Recorded data:
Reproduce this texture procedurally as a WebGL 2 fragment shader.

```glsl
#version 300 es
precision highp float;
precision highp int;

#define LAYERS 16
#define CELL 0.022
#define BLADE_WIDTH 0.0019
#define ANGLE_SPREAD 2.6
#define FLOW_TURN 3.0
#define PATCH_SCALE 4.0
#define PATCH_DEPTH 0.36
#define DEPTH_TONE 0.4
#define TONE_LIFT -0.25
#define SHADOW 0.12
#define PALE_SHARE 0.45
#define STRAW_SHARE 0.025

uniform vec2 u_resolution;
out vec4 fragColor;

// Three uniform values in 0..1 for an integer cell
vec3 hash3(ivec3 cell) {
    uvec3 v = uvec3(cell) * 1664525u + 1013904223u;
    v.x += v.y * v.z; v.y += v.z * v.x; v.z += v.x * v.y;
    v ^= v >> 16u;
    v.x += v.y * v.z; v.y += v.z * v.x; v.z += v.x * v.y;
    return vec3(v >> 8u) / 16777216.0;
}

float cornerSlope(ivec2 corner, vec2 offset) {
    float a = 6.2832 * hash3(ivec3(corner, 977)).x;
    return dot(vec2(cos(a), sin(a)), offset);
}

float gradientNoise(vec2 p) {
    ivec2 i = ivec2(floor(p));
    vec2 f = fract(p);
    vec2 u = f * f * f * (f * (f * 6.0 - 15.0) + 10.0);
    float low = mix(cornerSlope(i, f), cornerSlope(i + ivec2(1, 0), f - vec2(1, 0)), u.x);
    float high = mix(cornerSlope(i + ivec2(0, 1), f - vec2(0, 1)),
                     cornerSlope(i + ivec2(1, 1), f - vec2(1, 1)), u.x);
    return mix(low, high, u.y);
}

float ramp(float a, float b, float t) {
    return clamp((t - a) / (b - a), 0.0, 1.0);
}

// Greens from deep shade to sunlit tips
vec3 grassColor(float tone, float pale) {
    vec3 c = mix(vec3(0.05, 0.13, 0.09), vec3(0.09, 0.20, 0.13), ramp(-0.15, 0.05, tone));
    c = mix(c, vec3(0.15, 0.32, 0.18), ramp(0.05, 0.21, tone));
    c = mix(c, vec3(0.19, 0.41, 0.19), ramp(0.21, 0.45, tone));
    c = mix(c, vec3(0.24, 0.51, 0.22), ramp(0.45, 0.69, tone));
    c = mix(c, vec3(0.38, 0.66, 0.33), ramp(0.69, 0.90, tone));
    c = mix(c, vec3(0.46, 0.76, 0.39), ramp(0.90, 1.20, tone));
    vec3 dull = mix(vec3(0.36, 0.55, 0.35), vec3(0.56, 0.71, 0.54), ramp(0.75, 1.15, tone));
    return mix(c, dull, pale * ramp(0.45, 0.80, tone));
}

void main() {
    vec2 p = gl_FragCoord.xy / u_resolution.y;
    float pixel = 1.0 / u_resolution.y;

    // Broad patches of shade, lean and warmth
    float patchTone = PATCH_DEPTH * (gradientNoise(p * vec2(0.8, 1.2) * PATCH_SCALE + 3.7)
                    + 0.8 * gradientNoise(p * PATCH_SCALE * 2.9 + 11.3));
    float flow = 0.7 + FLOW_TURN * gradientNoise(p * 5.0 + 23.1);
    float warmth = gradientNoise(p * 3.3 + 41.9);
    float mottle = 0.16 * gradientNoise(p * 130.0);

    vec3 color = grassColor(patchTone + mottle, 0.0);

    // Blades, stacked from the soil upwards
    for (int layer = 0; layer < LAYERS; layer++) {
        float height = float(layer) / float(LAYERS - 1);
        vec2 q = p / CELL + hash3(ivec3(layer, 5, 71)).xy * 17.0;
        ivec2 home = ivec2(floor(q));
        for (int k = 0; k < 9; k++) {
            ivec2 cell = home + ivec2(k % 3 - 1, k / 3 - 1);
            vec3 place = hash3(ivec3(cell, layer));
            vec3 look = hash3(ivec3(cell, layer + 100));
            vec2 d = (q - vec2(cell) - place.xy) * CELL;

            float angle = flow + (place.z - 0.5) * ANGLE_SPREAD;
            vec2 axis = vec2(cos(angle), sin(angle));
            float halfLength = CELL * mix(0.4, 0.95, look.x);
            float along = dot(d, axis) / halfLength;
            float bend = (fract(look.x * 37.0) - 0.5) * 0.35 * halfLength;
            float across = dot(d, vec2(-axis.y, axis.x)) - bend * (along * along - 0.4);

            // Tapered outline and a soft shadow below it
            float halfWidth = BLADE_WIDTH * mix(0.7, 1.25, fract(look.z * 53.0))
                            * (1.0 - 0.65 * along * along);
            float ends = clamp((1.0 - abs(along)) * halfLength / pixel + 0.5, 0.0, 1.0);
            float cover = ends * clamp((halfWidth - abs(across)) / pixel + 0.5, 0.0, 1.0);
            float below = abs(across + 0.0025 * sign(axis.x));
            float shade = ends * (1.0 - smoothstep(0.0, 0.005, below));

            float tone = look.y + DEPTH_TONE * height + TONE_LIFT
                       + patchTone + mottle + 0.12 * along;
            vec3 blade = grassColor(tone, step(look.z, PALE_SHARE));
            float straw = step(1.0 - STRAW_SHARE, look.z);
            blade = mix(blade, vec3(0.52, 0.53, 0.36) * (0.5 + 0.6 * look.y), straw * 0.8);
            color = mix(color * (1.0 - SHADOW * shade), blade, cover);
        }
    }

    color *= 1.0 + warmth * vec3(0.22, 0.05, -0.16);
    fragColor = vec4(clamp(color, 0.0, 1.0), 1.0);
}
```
---
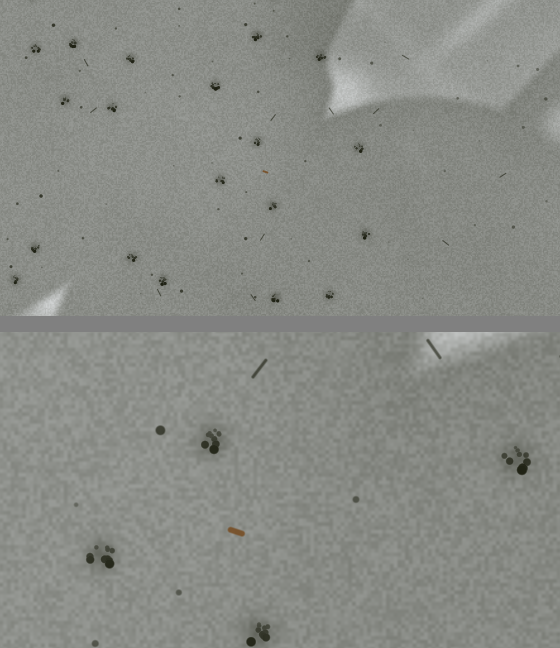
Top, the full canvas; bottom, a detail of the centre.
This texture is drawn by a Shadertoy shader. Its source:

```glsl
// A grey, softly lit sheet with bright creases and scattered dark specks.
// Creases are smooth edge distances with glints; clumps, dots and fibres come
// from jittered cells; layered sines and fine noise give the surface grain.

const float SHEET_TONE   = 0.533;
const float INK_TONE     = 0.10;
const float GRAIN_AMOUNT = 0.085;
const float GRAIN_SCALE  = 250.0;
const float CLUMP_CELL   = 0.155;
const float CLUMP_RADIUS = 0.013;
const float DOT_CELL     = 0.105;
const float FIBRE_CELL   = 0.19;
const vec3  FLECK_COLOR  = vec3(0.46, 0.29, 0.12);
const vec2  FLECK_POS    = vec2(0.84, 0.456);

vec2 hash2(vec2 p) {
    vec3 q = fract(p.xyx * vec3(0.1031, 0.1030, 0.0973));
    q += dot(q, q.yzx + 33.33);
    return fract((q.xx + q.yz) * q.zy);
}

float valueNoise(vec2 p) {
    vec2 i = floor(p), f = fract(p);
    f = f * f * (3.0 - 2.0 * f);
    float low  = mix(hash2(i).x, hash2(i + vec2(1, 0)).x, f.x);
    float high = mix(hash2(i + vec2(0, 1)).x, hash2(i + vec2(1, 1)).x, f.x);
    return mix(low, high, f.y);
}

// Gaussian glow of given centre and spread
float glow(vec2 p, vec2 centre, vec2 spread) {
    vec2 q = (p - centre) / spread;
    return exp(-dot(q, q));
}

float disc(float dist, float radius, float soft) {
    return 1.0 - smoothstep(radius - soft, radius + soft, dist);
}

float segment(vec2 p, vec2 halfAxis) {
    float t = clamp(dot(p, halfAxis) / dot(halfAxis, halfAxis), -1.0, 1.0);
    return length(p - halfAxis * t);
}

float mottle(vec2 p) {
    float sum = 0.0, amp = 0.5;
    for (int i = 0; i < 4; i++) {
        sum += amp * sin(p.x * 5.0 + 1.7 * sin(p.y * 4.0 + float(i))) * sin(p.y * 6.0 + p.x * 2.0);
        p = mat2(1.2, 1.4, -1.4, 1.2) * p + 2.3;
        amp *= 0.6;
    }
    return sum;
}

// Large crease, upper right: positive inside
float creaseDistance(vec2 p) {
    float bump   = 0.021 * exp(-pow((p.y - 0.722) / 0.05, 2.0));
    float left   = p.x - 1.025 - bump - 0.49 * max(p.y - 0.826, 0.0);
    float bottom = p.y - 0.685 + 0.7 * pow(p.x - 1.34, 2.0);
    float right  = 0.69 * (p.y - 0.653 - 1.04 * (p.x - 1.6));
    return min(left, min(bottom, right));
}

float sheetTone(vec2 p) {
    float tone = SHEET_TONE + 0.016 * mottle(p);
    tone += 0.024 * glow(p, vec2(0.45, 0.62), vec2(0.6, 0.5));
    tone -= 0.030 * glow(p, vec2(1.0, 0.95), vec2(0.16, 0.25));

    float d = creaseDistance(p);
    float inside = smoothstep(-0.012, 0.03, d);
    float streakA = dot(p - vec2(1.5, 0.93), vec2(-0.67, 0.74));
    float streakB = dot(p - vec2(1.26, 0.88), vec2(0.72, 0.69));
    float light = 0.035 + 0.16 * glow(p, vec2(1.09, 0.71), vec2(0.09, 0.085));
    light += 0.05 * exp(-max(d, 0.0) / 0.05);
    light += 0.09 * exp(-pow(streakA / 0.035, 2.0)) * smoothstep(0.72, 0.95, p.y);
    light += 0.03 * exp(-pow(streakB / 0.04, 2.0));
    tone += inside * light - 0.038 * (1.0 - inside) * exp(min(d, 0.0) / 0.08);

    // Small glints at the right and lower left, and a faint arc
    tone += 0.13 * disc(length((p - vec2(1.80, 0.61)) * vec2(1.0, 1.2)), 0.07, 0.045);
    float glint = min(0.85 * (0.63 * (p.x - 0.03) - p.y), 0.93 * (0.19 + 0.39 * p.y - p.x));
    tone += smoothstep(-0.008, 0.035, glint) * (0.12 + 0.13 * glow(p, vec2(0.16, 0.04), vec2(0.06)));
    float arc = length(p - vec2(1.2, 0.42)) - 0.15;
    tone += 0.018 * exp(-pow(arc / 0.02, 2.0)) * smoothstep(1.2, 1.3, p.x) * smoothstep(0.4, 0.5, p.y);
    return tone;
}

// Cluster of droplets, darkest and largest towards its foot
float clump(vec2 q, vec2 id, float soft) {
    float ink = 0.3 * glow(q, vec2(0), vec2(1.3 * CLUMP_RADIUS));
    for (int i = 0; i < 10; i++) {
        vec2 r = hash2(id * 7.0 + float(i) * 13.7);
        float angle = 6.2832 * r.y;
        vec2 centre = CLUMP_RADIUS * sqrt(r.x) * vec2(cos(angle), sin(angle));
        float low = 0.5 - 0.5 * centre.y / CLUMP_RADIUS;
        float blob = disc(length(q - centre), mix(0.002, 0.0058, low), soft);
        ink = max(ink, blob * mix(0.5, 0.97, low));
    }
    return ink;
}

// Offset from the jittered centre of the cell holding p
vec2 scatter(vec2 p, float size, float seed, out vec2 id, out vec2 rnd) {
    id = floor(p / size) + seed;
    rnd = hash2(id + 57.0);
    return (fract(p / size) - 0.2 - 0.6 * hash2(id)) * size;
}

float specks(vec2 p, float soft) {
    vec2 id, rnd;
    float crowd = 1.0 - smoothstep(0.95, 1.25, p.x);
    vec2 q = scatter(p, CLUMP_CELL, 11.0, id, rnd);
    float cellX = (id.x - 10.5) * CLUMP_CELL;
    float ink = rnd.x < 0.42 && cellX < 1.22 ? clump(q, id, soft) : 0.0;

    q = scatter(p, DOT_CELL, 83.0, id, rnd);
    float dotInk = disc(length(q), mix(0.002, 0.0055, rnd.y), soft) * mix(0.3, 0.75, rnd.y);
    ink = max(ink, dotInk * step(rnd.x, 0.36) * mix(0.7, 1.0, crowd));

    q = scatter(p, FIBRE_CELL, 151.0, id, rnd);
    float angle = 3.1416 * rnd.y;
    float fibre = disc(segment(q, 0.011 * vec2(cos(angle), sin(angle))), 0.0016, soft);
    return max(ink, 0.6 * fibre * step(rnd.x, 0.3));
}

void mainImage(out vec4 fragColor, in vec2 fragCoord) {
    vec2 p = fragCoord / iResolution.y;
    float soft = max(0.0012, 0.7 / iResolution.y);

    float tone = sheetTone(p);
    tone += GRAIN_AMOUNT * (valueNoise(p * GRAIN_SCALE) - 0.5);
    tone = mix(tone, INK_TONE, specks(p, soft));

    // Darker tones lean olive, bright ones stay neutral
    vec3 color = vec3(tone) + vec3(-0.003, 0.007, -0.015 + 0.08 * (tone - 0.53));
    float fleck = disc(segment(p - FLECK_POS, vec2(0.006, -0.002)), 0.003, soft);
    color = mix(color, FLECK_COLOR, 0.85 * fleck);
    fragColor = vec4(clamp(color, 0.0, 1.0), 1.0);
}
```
...
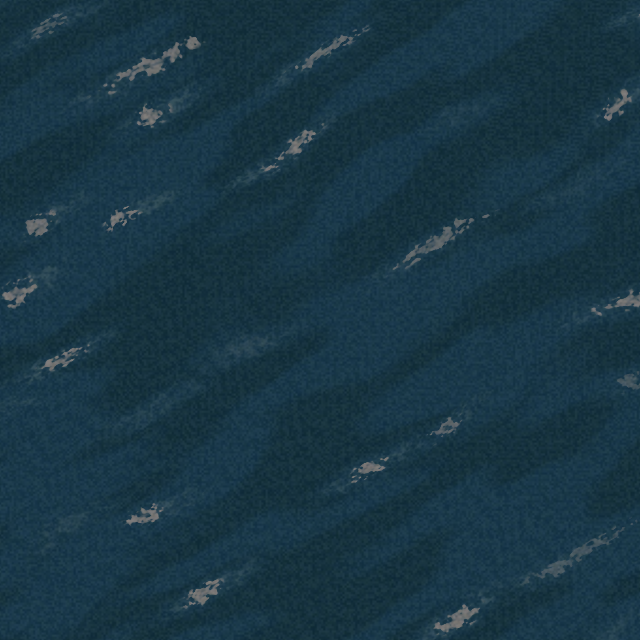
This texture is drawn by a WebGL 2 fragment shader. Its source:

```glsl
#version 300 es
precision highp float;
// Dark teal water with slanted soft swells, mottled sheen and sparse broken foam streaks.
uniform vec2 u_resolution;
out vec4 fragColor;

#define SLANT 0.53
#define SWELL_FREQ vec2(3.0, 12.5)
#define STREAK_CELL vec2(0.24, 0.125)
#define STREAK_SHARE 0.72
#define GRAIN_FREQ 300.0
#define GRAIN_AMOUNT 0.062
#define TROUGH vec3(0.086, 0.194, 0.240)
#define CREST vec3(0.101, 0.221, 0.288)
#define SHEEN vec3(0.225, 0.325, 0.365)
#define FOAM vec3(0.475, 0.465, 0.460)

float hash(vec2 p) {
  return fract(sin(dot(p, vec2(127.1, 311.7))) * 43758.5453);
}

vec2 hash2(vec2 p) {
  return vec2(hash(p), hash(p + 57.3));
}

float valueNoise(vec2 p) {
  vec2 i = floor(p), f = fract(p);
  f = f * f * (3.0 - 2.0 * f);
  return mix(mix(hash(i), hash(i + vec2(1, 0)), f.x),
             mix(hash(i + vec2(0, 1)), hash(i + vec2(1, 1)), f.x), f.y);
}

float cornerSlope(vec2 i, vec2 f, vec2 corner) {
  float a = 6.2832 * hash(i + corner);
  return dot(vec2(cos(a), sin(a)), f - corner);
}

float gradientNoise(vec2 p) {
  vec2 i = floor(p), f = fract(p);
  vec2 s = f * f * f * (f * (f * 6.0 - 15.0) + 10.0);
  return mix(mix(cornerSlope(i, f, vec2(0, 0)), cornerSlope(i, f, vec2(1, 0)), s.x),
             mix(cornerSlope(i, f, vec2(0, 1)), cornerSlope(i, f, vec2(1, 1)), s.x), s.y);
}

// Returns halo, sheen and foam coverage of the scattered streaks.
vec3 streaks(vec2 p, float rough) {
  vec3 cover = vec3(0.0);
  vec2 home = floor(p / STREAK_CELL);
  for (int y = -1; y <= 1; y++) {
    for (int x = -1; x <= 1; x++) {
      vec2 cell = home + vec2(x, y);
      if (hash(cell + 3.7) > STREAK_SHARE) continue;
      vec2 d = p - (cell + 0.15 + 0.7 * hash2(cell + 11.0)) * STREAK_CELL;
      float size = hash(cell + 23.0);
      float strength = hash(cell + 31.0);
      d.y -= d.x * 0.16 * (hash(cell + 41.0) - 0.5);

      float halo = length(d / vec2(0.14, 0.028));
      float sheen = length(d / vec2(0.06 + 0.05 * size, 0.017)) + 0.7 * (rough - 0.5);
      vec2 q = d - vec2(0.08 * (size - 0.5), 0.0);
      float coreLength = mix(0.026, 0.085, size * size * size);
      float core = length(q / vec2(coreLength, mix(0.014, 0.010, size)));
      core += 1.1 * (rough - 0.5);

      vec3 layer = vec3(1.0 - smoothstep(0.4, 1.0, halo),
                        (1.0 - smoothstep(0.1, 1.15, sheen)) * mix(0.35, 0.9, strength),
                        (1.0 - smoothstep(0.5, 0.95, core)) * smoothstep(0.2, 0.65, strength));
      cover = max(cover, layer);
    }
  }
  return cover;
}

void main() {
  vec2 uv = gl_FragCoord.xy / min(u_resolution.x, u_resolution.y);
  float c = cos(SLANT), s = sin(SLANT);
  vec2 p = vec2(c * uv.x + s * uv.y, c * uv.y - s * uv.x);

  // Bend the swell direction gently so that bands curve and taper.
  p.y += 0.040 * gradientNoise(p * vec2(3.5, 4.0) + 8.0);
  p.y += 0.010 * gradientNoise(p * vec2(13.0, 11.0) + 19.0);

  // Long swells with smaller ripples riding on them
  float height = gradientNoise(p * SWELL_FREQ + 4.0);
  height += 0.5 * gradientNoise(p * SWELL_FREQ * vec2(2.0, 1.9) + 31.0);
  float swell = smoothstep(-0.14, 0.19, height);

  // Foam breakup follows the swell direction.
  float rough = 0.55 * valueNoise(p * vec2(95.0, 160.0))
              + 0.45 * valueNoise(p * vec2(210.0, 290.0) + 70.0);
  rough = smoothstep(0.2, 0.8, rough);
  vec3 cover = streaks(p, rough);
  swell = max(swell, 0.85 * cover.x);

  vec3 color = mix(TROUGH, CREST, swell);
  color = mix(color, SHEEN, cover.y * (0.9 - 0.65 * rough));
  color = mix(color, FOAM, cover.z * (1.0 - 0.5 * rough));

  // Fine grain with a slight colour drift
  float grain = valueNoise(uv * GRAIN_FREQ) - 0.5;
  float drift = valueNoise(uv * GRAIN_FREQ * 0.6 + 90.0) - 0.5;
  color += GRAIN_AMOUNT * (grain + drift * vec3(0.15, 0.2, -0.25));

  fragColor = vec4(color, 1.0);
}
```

What is expected:
Exactly how many lines of the listing hold the word "ramp"? Give the number with nothing else.

Answer below:
9